Public access to the internet

… The major debate today revolves around “universalization” of access. Why is universalization so important? Researchers like Ernest Wilson worry that, in the absence of universal access, the rapid diffusion of the Internet into the organizations, cultures, and societies of industrialized nations may widen the multidimensional gap separating them from developing nations, exacerbating an already significant moral and practical problem [6]. Larry Press believes that the Internet’s flexible, low-cost communication may lead to improved economic productivity, education, health care, entertainment, awareness of the world, and quality of life in developing nations and pockets of poverty within nations, thus reducing disparity [7]. There are a number of barriers to universal access. While in most of North America and Western Europe, Internet penetration is very high and very nearly every citizen who wants to access the Net can do so, in many parts of the developing world, and in particular Sub Saharan Africa, only a small percent of the population can have access, even if the bandwidth is abysmally low and the cost forms a substantial fraction of one’s income. The numbers of computers, telephones, etc. per thousand inhabitants and the bandwidth in most of these countries are very low compared to the advanced countries and they are unevenly distributed [8]. It is to overcome this “digital divide” developing countries are pleading for the setting up of a Digital Solidarity Fund [9].

In many developing countries, efforts are being made to overcome the digital divide or the lack of technology by setting up community owned telecentres which gather and provide the information needed by the local people …

read all the rest of this long presentation by Subbiah Arunachalam, India, on digital opportunity.


[6] Wilson, Ernest, Meeting the Challenges of Internet Inequality, OnTheInternet, Vol. 5, No. 6, November/December, 1999, pp. 26-30.

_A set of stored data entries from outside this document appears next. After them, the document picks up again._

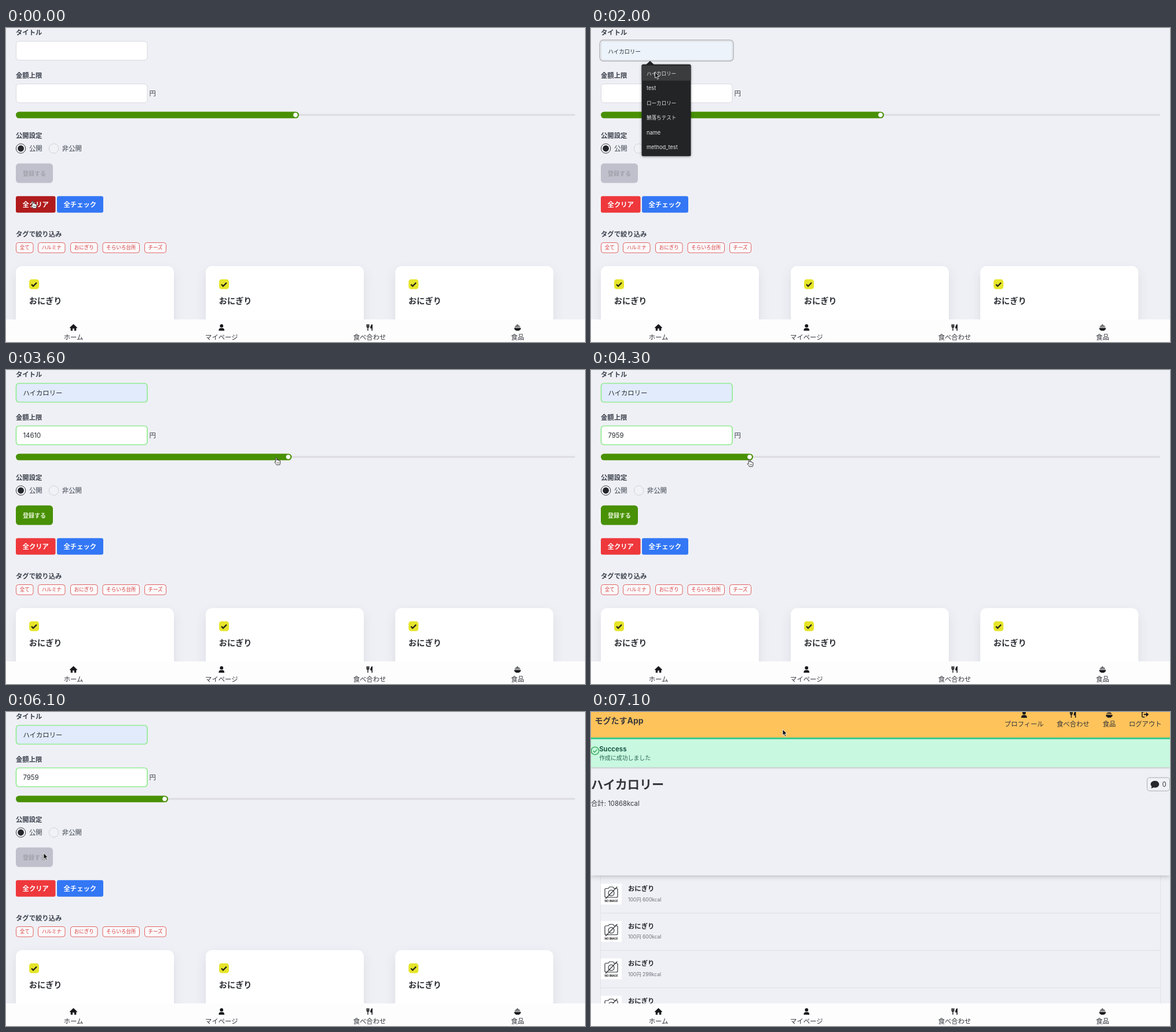
Recreate the animation shown at these times as an HTML page. Size 1000x542 px, loop 7.2 s.

```html
<!DOCTYPE html>
<html lang="ja">
<head>
<meta charset="utf-8">
<title>食べ合わせ登録</title>
<style>
  html, body { margin: 0; width: 100%; height: 100%; overflow: hidden; background: #eff0f5; }
  svg { display: block; width: 100%; height: 100%; }
  text { font-family: Inter, "Noto Sans CJK JP", "Noto Sans CJK", sans-serif; white-space: pre; }
  .card { filter: drop-shadow(0 8px 9px rgba(30, 35, 60, .09)); }
  .panel { filter: drop-shadow(0 2px 4px rgba(30, 35, 60, .25)); }
</style>
</head>
<body>
<svg id="stage" viewBox="0 0 1000 542"></svg>
<script>
const LOOP = 7200, STEP = 100;
const INK = '#3a404c', DARK = '#262a30', GREEN = '#489004', LIME = '#93ec93';

// Text is placed by its vertical middle.
const text = (x, mid, str, size = 11.35, fill = INK, extra = '') =>
  `<text x="${x}" y="${mid + size * .37}" font-size="${size}" fill="${fill}" ${extra}>${str}</text>`;
const bold = (x, mid, str, size, fill, extra = '') =>
  text(x, mid, str, size, fill, 'font-weight="700" ' + extra);
const rect = (x, y, w, h, r, fill, extra = '') =>
  `<rect x="${x}" y="${y}" width="${w}" height="${h}" rx="${r}" fill="${fill}" ${extra}/>`;
const circle = (x, y, r, fill, extra = '') =>
  `<circle cx="${x}" cy="${y}" r="${r}" fill="${fill}" ${extra}/>`;
const path = (d, fill, extra = '') => `<path d="${d}" fill="${fill}" ${extra}/>`;
const line = (color, width) =>
  `stroke="${color}" stroke-width="${width}" stroke-linecap="round" stroke-linejoin="round"`;
const group = (id, body, extra = '') => `<g id="${id}" ${extra}>${body}</g>`;
const at = (x, y, body) => `<g transform="translate(${x} ${y})">${body}</g>`;

const icons = {
  home: path('M-6.6 .2L0-6L6.6 .2L5.6 1.2L4.8 .5V5.5H1.4V1.8H-1.4V5.5H-4.8V.5L-5.6 1.2Z', '#17181b'),
  user: circle(0, -2.8, 2.9, '#17181b') + path('M-5 5.6C-5 2.4-3.4 1-1.4 1H1.4C3.4 1 5 2.4 5 5.6Z', '#17181b'),
  fork: path('M-4.7-5V-1.6Q-4.7 0-3 0Q-1.2 0-1.2-1.6V-5M-3-5V5', 'none', line('#17181b', 1.4)) +
    path('M5-5.8V5.4H3.4V1.4H1.2C1-2.4 2.6-5.2 5-5.8Z', '#17181b'),
  bowl: path('M-5.8 .7H5.8C5.8 3 4.6 4.2 3 4.8V5.4H-3V4.8C-4.6 4.2-5.8 3-5.8 .7Z', '#17181b') +
    path('M-4.6-1H4.8M-3.2-2.9H3.4M-1.2-4.6H1.4', 'none', 'stroke="#17181b" stroke-width="1.5" stroke-dasharray="1.6 .7"'),
  exit: path('M-1.5-4.5H-4.2Q-5.5-4.5-5.5-3.2V3.2Q-5.5 4.5-4.2 4.5H-1.5', 'none', line('#17181b', 1.6)) +
    path('M-2.5-1H1.5V-4L6 0L1.5 4V1H-2.5Z', '#17181b')
};
const navItem = (x, y, icon, label) =>
  at(x, y, icons[icon]) + text(x, y + 16.7, label, 11.35, '#303238', 'text-anchor="middle"');

const field = (id, y) =>
  rect(15.2, y - 1.8, 230.8, 36.6, 6.5, '#f4f5f8', `id="${id}Ring" stroke="#b4b6bc" stroke-width="1.5"`) +
  rect(17.5, y + .5, 226.5, 32.5, 5, '#fff', `id="${id}Box" stroke="#d8d9df"`) +
  text(29.5, y + 17, '', 11.35, DARK, `id="${id}Text"`);

const popup = (id, y, width, items) => group(id,
  path(`M95 ${y + .5}L102 ${y - 6}L109 ${y + .5}Z`, '#222426') +
  rect(87.5, y, width, 158.5, 2.5, '#222426', 'style="filter:drop-shadow(0 1px 2px rgba(0,0,0,.35))"') +
  rect(87.5, y + 2, width, 26, 0, '#3a3c3e', `id="${id}Hover"`) +
  items.map((s, i) => text(96, y + 15.7 + 25.5 * i, s, /^\w+$/.test(s) ? 9.25 : 8.55, '#e6e7e9')).join(''));

const tags = [[17.5, 29.5, '全て'], [55.5, 46.5, 'ハルミナ'], [111.5, 46.5, 'おにぎり'], [167, 63.5, 'そらいろ台所'], [239.5, 37, 'チーズ']]
  .map(([x, w, s]) => rect(x, 370.5, w, 17.5, 4, '#fbf9fb', 'stroke="#e06464"') +
    text(x + w / 2, 379.3, s, 8.55, '#d83c3c', 'text-anchor="middle"')).join('');

const card = x => rect(x, 411, 273, 160, 11, '#fff', 'class="card"') +
  rect(x + 23, 433.8, 17, 17, 4.5, '#e6e52b') +
  path(`M${x + 27} 442.6l3 3l6-6`, 'none', 'stroke="#26261a" stroke-width="2.2"') +
  bold(x + 22.8, 470.5, 'おにぎり', 14.2, '#2a2d33');

const form =
  bold(17, 8.3, 'タイトル') + field('title', 22.5) +
  bold(17, 82.2, '金額上限') + field('price', 96) + text(247.5, 113.2, '円') +
  group('spinner', rect(221.8, 106, 10.5, 15, 2.5, '#ececee') +
    path('M224.8 111.6L227 108.8L229.2 111.6ZM224.8 115.2L227 118L229.2 115.2Z', '#4a4c50')) +
  rect(29.2, 106.5, 1, 14, 0, '#333', 'id="caret"') +
  rect(17, 148.4, 966, 3.2, 1.6, '#dbdce1') +
  rect(17, 144.4, 489, 11.4, 5.7, GREEN, 'id="bar"') + circle(500, 150.1, 3.8, '#fff', 'id="thumb"') +
  bold(17, 185.5, '公開設定') +
  circle(25.6, 208, 8.2, '#f6f7f9', 'stroke="#30343a"') + circle(25.6, 208, 5.4, '#23262b') + text(40, 208.2, '公開') +
  circle(82.5, 208, 8.2, '#f1f2f6', 'stroke="#d0d1d7"') + text(96.8, 208.2, '非公開') +
  rect(17, 233.8, 64, 33.8, 5.5, '#c0c0cc', 'id="send"') + bold(29, 250.8, '登録する', 10, '#a0a1aa', 'id="sendText"') +
  rect(17, 290.3, 68.5, 28.5, 3, '#ee383c', 'id="clear"') + bold(28.6, 304.5, '全クリア', 11.35, '#fff') +
  rect(88, 290.3, 80, 28.5, 3, '#3377f5') + bold(99.5, 304.5, '全チェック', 11.35, '#fff') +
  bold(17, 355.5, 'タグで絞り込み') + tags +
  [17, 345, 672.3].map(card).join('') +
  popup('titleList', 62.8, 85, ['ハイカロリー', 'test', 'ローカロリー', '鯖落ちテスト', 'name', 'method_test']) +
  popup('priceList', 136.5, 68.5, ['9', '1000', '100000', '5000000', 'aaa', '1000000']);

const noImage = rect(17, -17.7, 36, 36, 0, '#fff') +
  path('M26-9.5H30L31.8-12H38L39.8-9.5H44Q46-9.5 46-7.5V4Q46 6 44 6H26Q24 6 24 4V-7.5Q24-9.5 26-9.5Z', 'none', line('#33353a', 1.2)) +
  circle(35, -1.6, 5, 'none', 'stroke="#33353a" stroke-width="1.2"') +
  path('M25.5 8L45-12', 'none', line('#33353a', 1.3)) +
  bold(35, 12.3, 'NO IMAGE', 4.6, '#222', 'text-anchor="middle"');
const row = (kcal, i) => at(0, 314 + 64.5 * i,
  noImage + bold(64, -9, 'おにぎり', 11.35, '#22252b') + text(64, 9.7, `100円 ${kcal}kcal`, 8.5, '#6c707a') +
  rect(17, 32.5, 966, 1.2, 0, '#e1e2e7'));

const result =
  path('M16.5 270V542M983.5 270V542', 'none', 'stroke="#e1e2e7"') +
  [600, 600, 299, 299].map(row).join('') +
  rect(0, 90, 1000, 192, 0, '#eff0f5', 'class="panel"') +
  rect(0, 44, 1000, 51.5, 0, '#c8f8e0', 'style="filter:drop-shadow(0 1px 1.5px rgba(0,0,0,.25))"') +
  rect(0, 0, 1000, 44.3, 0, '#ffc35c') + rect(0, 44, 1000, 3, 0, '#3ec98c') +
  bold(6.5, 14.5, 'モグたすApp', 14, '#3b3b3b') +
  navItem(748, 4.3, 'user', 'プロフィール') + navItem(832.5, 4.3, 'fork', '食べ合わせ') +
  navItem(895, 4.3, 'bowl', '食品') + navItem(957.3, 4.3, 'exit', 'ログアウト') +
  circle(7, 67, 6.6, 'none', 'stroke="#2fa650" stroke-width="1.3"') +
  path('M4 67.3l2.2 2.2l4-4.4', 'none', line('#2fa650', 1.3)) +
  bold(14.2, 64.3, 'Success', 11.35, '#1d5b49') + text(14.2, 79.3, '作成に成功しました', 9.9, '#2a6654') +
  bold(0, 125, 'ハイカロリー', 21.1, '#34373d') + text(0, 157.8, '合計: 10868kcal', 11.35, '#34373d') +
  rect(960.5, 113.2, 39, 23, 4.5, '#f0f1f5', 'stroke="#a9abb3"') +
  path('M967 131.5Q968.3 130.2 968.5 128.6C964 124 968 118.7 974 118.7C978.3 118.7 981.2 121.5 981.2 124.7C981.2 128.8 976.5 131.6 971.5 130.3Q969.5 131.6 967 131.5Z', '#25272c') +
  text(986.5, 125.2, '0', 11.35, '#34373d');

const cursors = {
  arrow: path('M0 0V10.4L2.4 8.3L4.2 12.3L6 11.5L4.2 7.6H7.4Z', '#111', 'stroke="#fff" stroke-width=".8"'),
  hand: path('M-.9 6.5V1Q-.9-.2 .1-.2Q1.1-.2 1.1 1V4.3Q3-.1 3.2 4.6Q5 3.4 5.1 5.2Q7 4.5 7 6.4V8.6Q7 10.2 6 12.2H.6Q-.6 10.2-2.8 7.8Q-2.6 6.1-.9 7.4Z', '#fff', line('#222', .9)) +
    path('M1.7 7.6V10M3.3 7.6V10M4.9 7.6V10', 'none', 'stroke="#222" stroke-width=".6"'),
  beam: path('M-2.2-5.5Q0-5.5 0-4Q0-5.5 2.2-5.5M0-4V4M-2.2 5.5Q0 5.5 0 4Q0 5.5 2.2 5.5M-1.2 1.8H1.2', 'none', line('#222', 1))
};

document.getElementById('stage').innerHTML =
  rect(0, 0, 1000, 542, 0, '#eff0f5') + group('form', form) + group('result', result) +
  rect(0, 503, 1000, 40, 0, '#fdfdfe') +
  navItem(116.5, 517, 'home', 'ホーム') + navItem(372.3, 517, 'user', 'マイページ') +
  navItem(628, 517, 'fork', '食べ合わせ') + navItem(883.5, 517, 'bowl', '食品') +
  group('cursor', Object.keys(cursors).map(k => group(k, cursors[k])).join(''));

const el = id => document.getElementById(id);
const set = (id, attrs) => { for (const k in attrs) el(id).setAttribute(k, attrs[k]); };
const show = (id, on) => set(id, { visibility: on ? 'inherit' : 'hidden' });

// time, x, y, pointer shape from then on
const track = [
  [0, 46, 299, 'hand'], [300, 46, 299, 'hand'], [500, 62, 245, 'arrow'], [900, 93, 145, 'arrow'],
  [1200, 101, 42, 'beam'], [1500, 101, 42, 'beam'], [1700, 108, 66, 'arrow'], [2000, 110.5, 76, 'arrow'],
  [2400, 110.5, 77, 'arrow'], [2600, 97, 114.5, 'beam'], [3100, 97, 114.5, 'beam'], [3200, 190, 125, 'beam'],
  [3500, 499, 151, 'hand'], [4200, 273, 154.5, 'hand'], [4500, 273, 154.5, 'hand'], [4700, 200, 185, 'arrow'],
  [5100, 65, 243.5, 'hand'], [5500, 65, 243.5, 'arrow'], [6300, 65, 243.5, 'arrow'], [6900, 331, 30, 'arrow'],
  [LOOP, 331, 30, 'arrow']
];
const ease = p => p * p * (3 - 2 * p);
const mix = (a, b, p) => a + (b - a) * p;
const progress = (t, from, to) => ease(Math.min(1, Math.max(0, (t - from) / (to - from))));

function drawField(id, value, focused, filled, fill, size) {
  show(id + 'Ring', focused);
  set(id + 'Box', { fill, stroke: filled ? LIME : '#d8d9df', 'stroke-width': filled ? 1.7 : 1 });
  el(id + 'Text').textContent = value;
  set(id + 'Text', { 'font-size': size });
}

function draw(t) {
  const i = track.findIndex((k, n) => t < track[n + 1][0]);
  const [t0, x0, y0, shape] = track[i], [t1, x1, y1] = track[i + 1];
  const p = (t - t0) / (t1 - t0);
  set('cursor', { transform: `translate(${mix(x0, x1, p)} ${mix(y0, y1, p)})` });
  for (const k in cursors) show(k, k === shape);

  const done = t >= 6300;
  show('form', !done);
  show('result', done);
  set('clear', { fill: t < 400 ? '#b01b1c' : '#ee383c' });

  const chosen = t >= 2300, preview = t >= 1800 && !chosen;
  drawField('title', chosen || preview ? 'ハイカロリー' : '', t >= 1300 && t < 2600, chosen,
    chosen ? '#e1ebfc' : preview ? '#ecf3fb' : '#fff', preview ? 9.45 : 11.35);
  show('titleList', t >= 1400 && !chosen && !done);
  show('titleListHover', preview);

  const editing = t >= 2700 && t < 3500, dragged = t >= 3600;
  const drag = progress(t, 3500, 4200), thumb = mix(500, 274, drag);
  drawField('price', dragged ? Math.round(mix(15000, 7959, drag)) : '', editing, dragged, '#fff', 11.35);
  show('spinner', editing);
  show('caret', editing);
  show('priceList', editing);
  show('priceListHover', false);
  set('bar', { width: thumb - 11 });
  set('thumb', { cx: thumb });

  const ready = dragged && t < 5500;
  set('send', { fill: ready ? GREEN : '#c0c0cc' });
  set('sendText', { fill: ready ? '#e6f5d8' : '#a0a1aa' });
}

const start = performance.now();
function tick() {
  const t = (performance.now() - start) % LOOP;
  draw(Math.floor(t / STEP) * STEP);
  requestAnimationFrame(tick);
}
tick();
</script>
</body>
</html>
```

[7] Press, L., The Role of Networks in Developing Nations, Communications of the ACM, Vol. 39, No. 2, February 1996, pp. 23-29,;



Leave a Comment

You must be logged in to post a comment.